> [ASSIGNMENT]
Set down the entries that follow exactly as written, leaving out any images.

[Excerpts from a dataset]

---------------

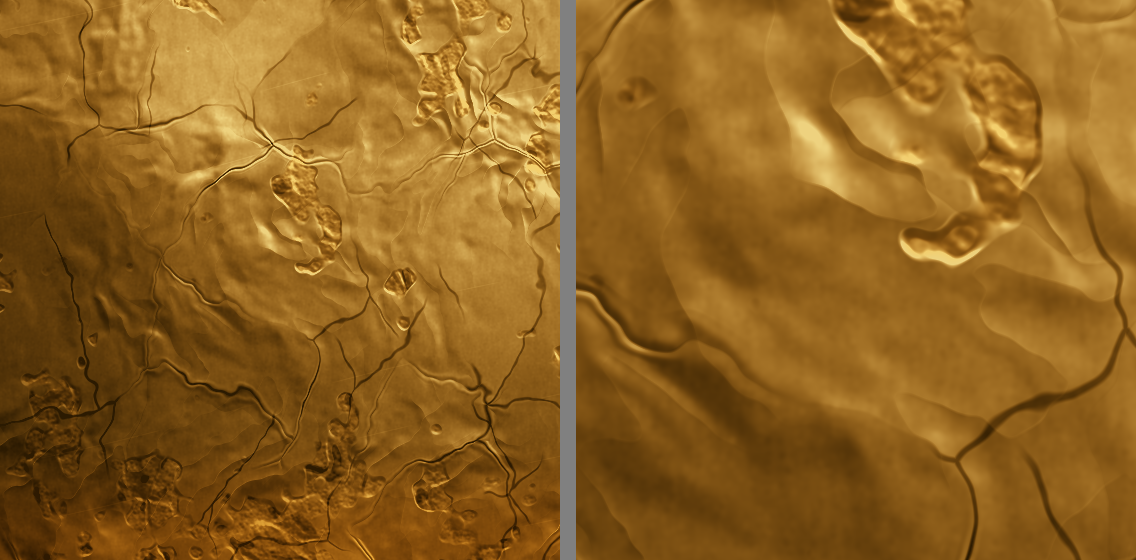
Left, the full canvas; right, a detail of the centre.
Write a Shadertoy shader that draws this texture.

```glsl
// Battered gold leaf: overlapping cracked plates, dents and crumbled patches.

vec2 hash2(vec2 cell) {
    vec3 q = fract(cell.xyx * vec3(0.1031, 0.103, 0.0973));
    q += dot(q, q.yzx + 33.33);
    return fract((q.xx + q.yz) * q.zy);
}

// Smooth signed cellular noise: one bump or dent per cell
float bumps(vec2 p) {
    vec2 cell = floor(p), f = fract(p);
    float sum = 0.0;
    for (int y = -1; y <= 1; y++)
    for (int x = -1; x <= 1; x++) {
        vec2 o = vec2(x, y);
        vec2 d = o + hash2(cell + o + 100.0) - f;
        float k = max(1.0 - dot(d, d), 0.0);
        sum += (2.0 * hash2(cell + o + 317.0).x - 1.0) * k * k * k;
    }
    return 1.5 * sum;
}

// Voronoi plates: x = distance to the border, y = random value of the plate
vec2 plates(vec2 p) {
    vec2 cell = floor(p), f = fract(p), nearest = vec2(9.0);
    float id = 0.0, border = 9.0;
    for (int y = -1; y <= 1; y++)
    for (int x = -1; x <= 1; x++) {
        vec2 o = vec2(x, y);
        vec2 d = o + hash2(cell + o + 50.0) - f;
        if (dot(d, d) < dot(nearest, nearest)) {
            nearest = d;
            id = hash2(cell + o + 211.0).y;
        }
    }
    for (int y = -2; y <= 2; y++)
    for (int x = -2; x <= 2; x++) {
        vec2 o = vec2(x, y);
        vec2 d = o + hash2(cell + o + 50.0) - f, gap = d - nearest;
        if (dot(gap, gap) > 0.0001)
            border = min(border, dot(0.5 * (d + nearest), normalize(gap)));
    }
    return vec2(border, id);
}

vec2 warp(vec2 p) {
    return p + 0.05 * vec2(bumps(p * 5.0), bumps(p * 5.0 + 40.0))
             + 0.012 * vec2(bumps(p * 19.0 + 7.0), bumps(p * 19.0 + 70.0))
             + 0.003 * vec2(bumps(p * 55.0 + 15.0), bumps(p * 55.0 + 83.0));
}

// Where the leaf has crumbled away, in ragged upright patches
float crumble(vec2 p) {
    float n = bumps(p * vec2(6.5, 3.6) + 12.0) + 0.6 * bumps(p * vec2(17.0, 12.0) + 3.0)
            + 0.3 * bumps(p * 42.0 + 27.0);
    return smoothstep(0.5, 0.72, n);
}

float relief(vec2 p) {
    vec2 w = warp(p);
    vec2 leaf = plates(w * vec2(4.6, 4.0));
    vec2 flake = plates(w * vec2(17.0, 11.0) + 8.0);
    float rough = crumble(p);

    // Plate steps with a thin rim that comes and goes
    float fold = smoothstep(-0.1, 0.6, bumps(p * 5.0 + 33.0));
    float h = 0.006 * fold * (leaf.y - 0.4) * smoothstep(0.0, 0.06, leaf.x);
    h += 0.0022 * fold * exp(-pow((leaf.x - 0.02) / 0.02, 2.0));

    // Hammered dents and sharp creases, gathered in restless areas
    float restless = smoothstep(-0.5, 0.6, bumps(p * 4.0 + 17.0)) * mix(0.55, 1.0, smoothstep(0.3, 0.7, p.y));
    h += (0.25 + restless) * (0.0055 * bumps(w * vec2(17.0, 12.0))
                            + 0.0022 * bumps(w * vec2(34.0, 25.0) + 5.0));
    h += restless * (0.006 * abs(bumps(w * vec2(12.0, 7.0) + 44.0))
                   - 0.0035 * abs(bumps(w * vec2(25.0, 15.0) + 61.0)));

    // Slanted folds along the bottom
    vec2 slant = vec2((w.x - 0.7 * w.y) * 13.0, (0.7 * w.x + w.y) * 4.5);
    h -= 0.009 * smoothstep(0.36, 0.15, p.y) * abs(bumps(slant + 20.0));

    // Crumpled flakes and grit
    h += rough * (0.004 * flake.y * smoothstep(0.0, 0.15, flake.x) - 0.004
                + 0.0018 * bumps(w * vec2(55.0, 28.0))
                + 0.0008 * bumps(p * 110.0) + 0.0004 * bumps(p * 190.0));
    return h;
}

void mainImage(out vec4 fragColor, in vec2 fragCoord) {
    vec2 p = fragCoord / min(iResolution.x, iResolution.y);
    vec2 w = warp(p);
    vec2 leaf = plates(w * vec2(4.6, 4.0));
    vec2 split = plates(w * vec2(4.2, 2.6) + 5.0);
    float rough = crumble(p);

    // Slope of the surface towards a light at the upper right
    vec2 e = vec2(0.0018, 0.0);
    float h = relief(p);
    vec2 slope = vec2(relief(p + e.xy) - h, relief(p + e.yx) - h) / e.x;
    float facing = dot(-slope, vec2(0.45, 0.9));

    // Broad sheen: bright above, dark at the lower left
    float sheen = 0.32 + 0.45 * smoothstep(0.28, 0.85, p.y + 0.4 * (p.x - 0.5));
    sheen += 0.2 * (p.x - 0.5) - 0.17 * smoothstep(0.5, 0.0, length(p - vec2(0.0, 0.1)));
    sheen += 0.12 * (leaf.y - 0.5) * smoothstep(0.0, 0.02, leaf.x);
    sheen += 0.09 * bumps(w * 3.5 + 31.0) + 0.1 * smoothstep(0.2, 0.0, p.y);
    float tone = sheen + (0.24 + 0.24 * sheen) * tanh(1.9 * facing);
    tone += 0.22 * smoothstep(0.3, 0.8, facing);

    // Broken hairline cracks, pits and brushed grain
    float broken = smoothstep(0.1, 0.4, bumps(p * 6.0 + 90.0));
    float torn = smoothstep(0.2, 0.45, bumps(p * vec2(6.0, 4.0) + 130.0));
    tone -= 0.4 * broken * (1.0 - smoothstep(0.003, 0.016, leaf.x));
    tone -= 0.4 * torn * (1.0 - smoothstep(0.002, 0.012, split.x));
    tone -= 0.3 * rough * smoothstep(0.45, 0.9, bumps(w * vec2(50.0, 42.0) + 60.0));
    tone += 0.015 * bumps(p * vec2(210.0, 60.0)) + 0.02 * bumps(p * 230.0 + 9.0);

    // Fine pale scratches
    float scratch = abs(fract(p.y * 9.0 - p.x * 2.2 + 0.05 * sin(p.x * 7.0)) - 0.5) / 9.0;
    tone += 0.07 * (1.0 - smoothstep(0.0, 0.002, scratch)) * smoothstep(0.45, 0.8, bumps(p * 7.0 + 55.0));

    // Gold ramp from umber to pale yellow, warmer at the bottom and on bare patches
    float t = clamp(tone, -0.15, 1.12);
    vec3 gold = vec3(0.26, 0.16, 0.02) + t * vec3(0.6, 0.38, 0.1) + t * t * t * vec3(0.0, 0.17, 0.26);
    float warmth = max(smoothstep(0.25, 0.02, p.y), 0.35 * rough);
    gold *= mix(vec3(1.0), vec3(1.06, 0.95, 0.6), warmth);
    fragColor = vec4(clamp(gold, 0.0, 1.0), 1.0);
}
```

---------------

> [SOLUTION TO THIS TASK]
Left, the full canvas; right, a detail of the centre.
Write a Shadertoy shader that draws this texture.

```glsl
// Battered gold leaf: overlapping cracked plates, dents and crumbled patches.

vec2 hash2(vec2 cell) {
    vec3 q = fract(cell.xyx * vec3(0.1031, 0.103, 0.0973));
    q += dot(q, q.yzx + 33.33);
    return fract((q.xx + q.yz) * q.zy);
}

// Smooth signed cellular noise: one bump or dent per cell
float bumps(vec2 p) {
    vec2 cell = floor(p), f = fract(p);
    float sum = 0.0;
    for (int y = -1; y <= 1; y++)
    for (int x = -1; x <= 1; x++) {
        vec2 o = vec2(x, y);
        vec2 d = o + hash2(cell + o + 100.0) - f;
        float k = max(1.0 - dot(d, d), 0.0);
        sum += (2.0 * hash2(cell + o + 317.0).x - 1.0) * k * k * k;
    }
    return 1.5 * sum;
}

// Voronoi plates: x = distance to the border, y = random value of the plate
vec2 plates(vec2 p) {
    vec2 cell = floor(p), f = fract(p), nearest = vec2(9.0);
    float id = 0.0, border = 9.0;
    for (int y = -1; y <= 1; y++)
    for (int x = -1; x <= 1; x++) {
        vec2 o = vec2(x, y);
        vec2 d = o + hash2(cell + o + 50.0) - f;
        if (dot(d, d) < dot(nearest, nearest)) {
            nearest = d;
            id = hash2(cell + o + 211.0).y;
        }
    }
    for (int y = -2; y <= 2; y++)
    for (int x = -2; x <= 2; x++) {
        vec2 o = vec2(x, y);
        vec2 d = o + hash2(cell + o + 50.0) - f, gap = d - nearest;
        if (dot(gap, gap) > 0.0001)
            border = min(border, dot(0.5 * (d + nearest), normalize(gap)));
    }
    return vec2(border, id);
}

vec2 warp(vec2 p) {
    return p + 0.05 * vec2(bumps(p * 5.0), bumps(p * 5.0 + 40.0))
             + 0.012 * vec2(bumps(p * 19.0 + 7.0), bumps(p * 19.0 + 70.0))
             + 0.003 * vec2(bumps(p * 55.0 + 15.0), bumps(p * 55.0 + 83.0));
}

// Where the leaf has crumbled away, in ragged upright patches
float crumble(vec2 p) {
    float n = bumps(p * vec2(6.5, 3.6) + 12.0) + 0.6 * bumps(p * vec2(17.0, 12.0) + 3.0)
            + 0.3 * bumps(p * 42.0 + 27.0);
    return smoothstep(0.5, 0.72, n);
}

float relief(vec2 p) {
    vec2 w = warp(p);
    vec2 leaf = plates(w * vec2(4.6, 4.0));
    vec2 flake = plates(w * vec2(17.0, 11.0) + 8.0);
    float rough = crumble(p);

    // Plate steps with a thin rim that comes and goes
    float fold = smoothstep(-0.1, 0.6, bumps(p * 5.0 + 33.0));
    float h = 0.006 * fold * (leaf.y - 0.4) * smoothstep(0.0, 0.06, leaf.x);
    h += 0.0022 * fold * exp(-pow((leaf.x - 0.02) / 0.02, 2.0));

    // Hammered dents and sharp creases, gathered in restless areas
    float restless = smoothstep(-0.5, 0.6, bumps(p * 4.0 + 17.0)) * mix(0.55, 1.0, smoothstep(0.3, 0.7, p.y));
    h += (0.25 + restless) * (0.0055 * bumps(w * vec2(17.0, 12.0))
                            + 0.0022 * bumps(w * vec2(34.0, 25.0) + 5.0));
    h += restless * (0.006 * abs(bumps(w * vec2(12.0, 7.0) + 44.0))
                   - 0.0035 * abs(bumps(w * vec2(25.0, 15.0) + 61.0)));

    // Slanted folds along the bottom
    vec2 slant = vec2((w.x - 0.7 * w.y) * 13.0, (0.7 * w.x + w.y) * 4.5);
    h -= 0.009 * smoothstep(0.36, 0.15, p.y) * abs(bumps(slant + 20.0));

    // Crumpled flakes and grit
    h += rough * (0.004 * flake.y * smoothstep(0.0, 0.15, flake.x) - 0.004
                + 0.0018 * bumps(w * vec2(55.0, 28.0))
                + 0.0008 * bumps(p * 110.0) + 0.0004 * bumps(p * 190.0));
    return h;
}

void mainImage(out vec4 fragColor, in vec2 fragCoord) {
    vec2 p = fragCoord / min(iResolution.x, iResolution.y);
    vec2 w = warp(p);
    vec2 leaf = plates(w * vec2(4.6, 4.0));
    vec2 split = plates(w * vec2(4.2, 2.6) + 5.0);
    float rough = crumble(p);

    // Slope of the surface towards a light at the upper right
    vec2 e = vec2(0.0018, 0.0);
    float h = relief(p);
    vec2 slope = vec2(relief(p + e.xy) - h, relief(p + e.yx) - h) / e.x;
    float facing = dot(-slope, vec2(0.45, 0.9));

    // Broad sheen: bright above, dark at the lower left
    float sheen = 0.32 + 0.45 * smoothstep(0.28, 0.85, p.y + 0.4 * (p.x - 0.5));
    sheen += 0.2 * (p.x - 0.5) - 0.17 * smoothstep(0.5, 0.0, length(p - vec2(0.0, 0.1)));
    sheen += 0.12 * (leaf.y - 0.5) * smoothstep(0.0, 0.02, leaf.x);
    sheen += 0.09 * bumps(w * 3.5 + 31.0) + 0.1 * smoothstep(0.2, 0.0, p.y);
    float tone = sheen + (0.24 + 0.24 * sheen) * tanh(1.9 * facing);
    tone += 0.22 * smoothstep(0.3, 0.8, facing);

    // Broken hairline cracks, pits and brushed grain
    float broken = smoothstep(0.1, 0.4, bumps(p * 6.0 + 90.0));
    float torn = smoothstep(0.2, 0.45, bumps(p * vec2(6.0, 4.0) + 130.0));
    tone -= 0.4 * broken * (1.0 - smoothstep(0.003, 0.016, leaf.x));
    tone -= 0.4 * torn * (1.0 - smoothstep(0.002, 0.012, split.x));
    tone -= 0.3 * rough * smoothstep(0.45, 0.9, bumps(w * vec2(50.0, 42.0) + 60.0));
    tone += 0.015 * bumps(p * vec2(210.0, 60.0)) + 0.02 * bumps(p * 230.0 + 9.0);

    // Fine pale scratches
    float scratch = abs(fract(p.y * 9.0 - p.x * 2.2 + 0.05 * sin(p.x * 7.0)) - 0.5) / 9.0;
    tone += 0.07 * (1.0 - smoothstep(0.0, 0.002, scratch)) * smoothstep(0.45, 0.8, bumps(p * 7.0 + 55.0));

    // Gold ramp from umber to pale yellow, warmer at the bottom and on bare patches
    float t = clamp(tone, -0.15, 1.12);
    vec3 gold = vec3(0.26, 0.16, 0.02) + t * vec3(0.6, 0.38, 0.1) + t * t * t * vec3(0.0, 0.17, 0.26);
    float warmth = max(smoothstep(0.25, 0.02, p.y), 0.35 * rough);
    gold *= mix(vec3(1.0), vec3(1.06, 0.95, 0.6), warmth);
    fragColor = vec4(clamp(gold, 0.0, 1.0), 1.0);
}
```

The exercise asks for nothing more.